DATASET ENTRIES
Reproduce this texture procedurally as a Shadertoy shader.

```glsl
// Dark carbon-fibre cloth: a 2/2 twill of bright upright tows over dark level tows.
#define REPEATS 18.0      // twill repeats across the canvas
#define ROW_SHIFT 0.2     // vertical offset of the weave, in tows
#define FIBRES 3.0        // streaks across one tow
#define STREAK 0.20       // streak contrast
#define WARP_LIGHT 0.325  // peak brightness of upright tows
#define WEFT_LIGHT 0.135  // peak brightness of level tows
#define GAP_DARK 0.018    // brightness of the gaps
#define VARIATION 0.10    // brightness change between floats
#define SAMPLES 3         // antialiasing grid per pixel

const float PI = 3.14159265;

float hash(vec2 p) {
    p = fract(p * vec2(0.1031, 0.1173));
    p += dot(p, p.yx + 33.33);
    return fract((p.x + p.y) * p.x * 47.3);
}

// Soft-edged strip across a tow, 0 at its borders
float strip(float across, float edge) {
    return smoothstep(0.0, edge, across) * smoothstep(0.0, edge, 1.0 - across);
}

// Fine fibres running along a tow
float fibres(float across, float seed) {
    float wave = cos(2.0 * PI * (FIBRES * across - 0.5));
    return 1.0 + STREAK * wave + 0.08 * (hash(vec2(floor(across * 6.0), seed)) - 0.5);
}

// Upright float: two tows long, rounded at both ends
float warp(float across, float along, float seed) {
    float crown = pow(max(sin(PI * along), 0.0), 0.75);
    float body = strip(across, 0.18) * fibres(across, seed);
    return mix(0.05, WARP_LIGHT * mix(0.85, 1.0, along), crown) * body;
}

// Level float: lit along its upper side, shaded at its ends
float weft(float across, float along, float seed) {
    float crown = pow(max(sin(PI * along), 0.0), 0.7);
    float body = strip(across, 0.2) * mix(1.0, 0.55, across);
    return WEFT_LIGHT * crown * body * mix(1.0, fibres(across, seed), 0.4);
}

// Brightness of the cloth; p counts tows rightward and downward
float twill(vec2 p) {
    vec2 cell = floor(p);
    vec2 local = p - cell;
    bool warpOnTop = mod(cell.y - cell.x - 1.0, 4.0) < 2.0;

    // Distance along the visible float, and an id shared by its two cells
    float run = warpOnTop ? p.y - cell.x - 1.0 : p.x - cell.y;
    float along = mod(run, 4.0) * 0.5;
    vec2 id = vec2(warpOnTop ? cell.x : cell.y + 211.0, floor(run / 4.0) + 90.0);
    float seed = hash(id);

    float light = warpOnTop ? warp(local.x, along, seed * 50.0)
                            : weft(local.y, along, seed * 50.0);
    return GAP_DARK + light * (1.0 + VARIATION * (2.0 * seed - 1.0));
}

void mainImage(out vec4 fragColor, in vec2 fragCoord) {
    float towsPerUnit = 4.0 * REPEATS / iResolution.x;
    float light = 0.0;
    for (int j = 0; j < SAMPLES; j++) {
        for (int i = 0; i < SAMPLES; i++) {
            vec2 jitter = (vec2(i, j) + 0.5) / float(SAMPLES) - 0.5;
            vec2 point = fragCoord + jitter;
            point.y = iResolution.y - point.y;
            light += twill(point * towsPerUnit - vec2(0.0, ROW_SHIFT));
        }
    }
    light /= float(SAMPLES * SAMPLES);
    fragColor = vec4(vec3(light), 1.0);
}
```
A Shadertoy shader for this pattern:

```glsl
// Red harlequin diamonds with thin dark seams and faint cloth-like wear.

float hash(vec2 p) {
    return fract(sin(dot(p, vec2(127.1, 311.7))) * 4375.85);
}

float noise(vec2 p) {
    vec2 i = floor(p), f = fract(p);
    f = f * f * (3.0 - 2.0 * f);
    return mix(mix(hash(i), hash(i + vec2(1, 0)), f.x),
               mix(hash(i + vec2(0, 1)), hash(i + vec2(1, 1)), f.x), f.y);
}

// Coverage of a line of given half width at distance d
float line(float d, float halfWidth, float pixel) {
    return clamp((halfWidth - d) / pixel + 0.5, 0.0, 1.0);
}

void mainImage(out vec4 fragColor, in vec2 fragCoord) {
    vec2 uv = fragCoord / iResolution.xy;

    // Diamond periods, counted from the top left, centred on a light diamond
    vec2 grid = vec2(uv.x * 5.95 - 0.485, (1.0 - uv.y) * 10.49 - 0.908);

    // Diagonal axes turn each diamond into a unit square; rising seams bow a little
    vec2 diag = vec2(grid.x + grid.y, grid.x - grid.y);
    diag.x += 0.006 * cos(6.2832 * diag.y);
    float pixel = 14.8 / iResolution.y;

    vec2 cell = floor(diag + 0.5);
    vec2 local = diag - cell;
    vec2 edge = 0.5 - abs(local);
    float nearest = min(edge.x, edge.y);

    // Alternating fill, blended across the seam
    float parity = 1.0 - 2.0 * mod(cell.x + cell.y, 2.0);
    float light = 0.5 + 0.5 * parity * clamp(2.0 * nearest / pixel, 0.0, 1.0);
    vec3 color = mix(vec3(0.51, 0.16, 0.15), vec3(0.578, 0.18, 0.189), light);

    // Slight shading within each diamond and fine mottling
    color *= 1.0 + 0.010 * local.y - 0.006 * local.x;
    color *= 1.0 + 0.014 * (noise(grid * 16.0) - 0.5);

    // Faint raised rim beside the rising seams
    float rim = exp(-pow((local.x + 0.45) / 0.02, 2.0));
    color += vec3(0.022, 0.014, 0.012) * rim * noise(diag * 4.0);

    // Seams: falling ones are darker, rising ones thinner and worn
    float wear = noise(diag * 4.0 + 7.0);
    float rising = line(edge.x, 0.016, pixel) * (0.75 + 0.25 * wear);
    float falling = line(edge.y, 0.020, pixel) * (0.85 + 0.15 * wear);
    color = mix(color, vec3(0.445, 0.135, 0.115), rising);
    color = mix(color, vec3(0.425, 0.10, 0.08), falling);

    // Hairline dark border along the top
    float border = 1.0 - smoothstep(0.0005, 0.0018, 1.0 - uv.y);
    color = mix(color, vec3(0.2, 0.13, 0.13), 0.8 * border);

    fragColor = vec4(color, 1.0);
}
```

PROBLEM DESCRIPTION
Copy each line holding "parity" from the material above.

RESPONSE TO THIS EXERCISE
    float parity = 1.0 - 2.0 * mod(cell.x + cell.y, 2.0);
    float light = 0.5 + 0.5 * parity * clamp(2.0 * nearest / pixel, 0.0, 1.0);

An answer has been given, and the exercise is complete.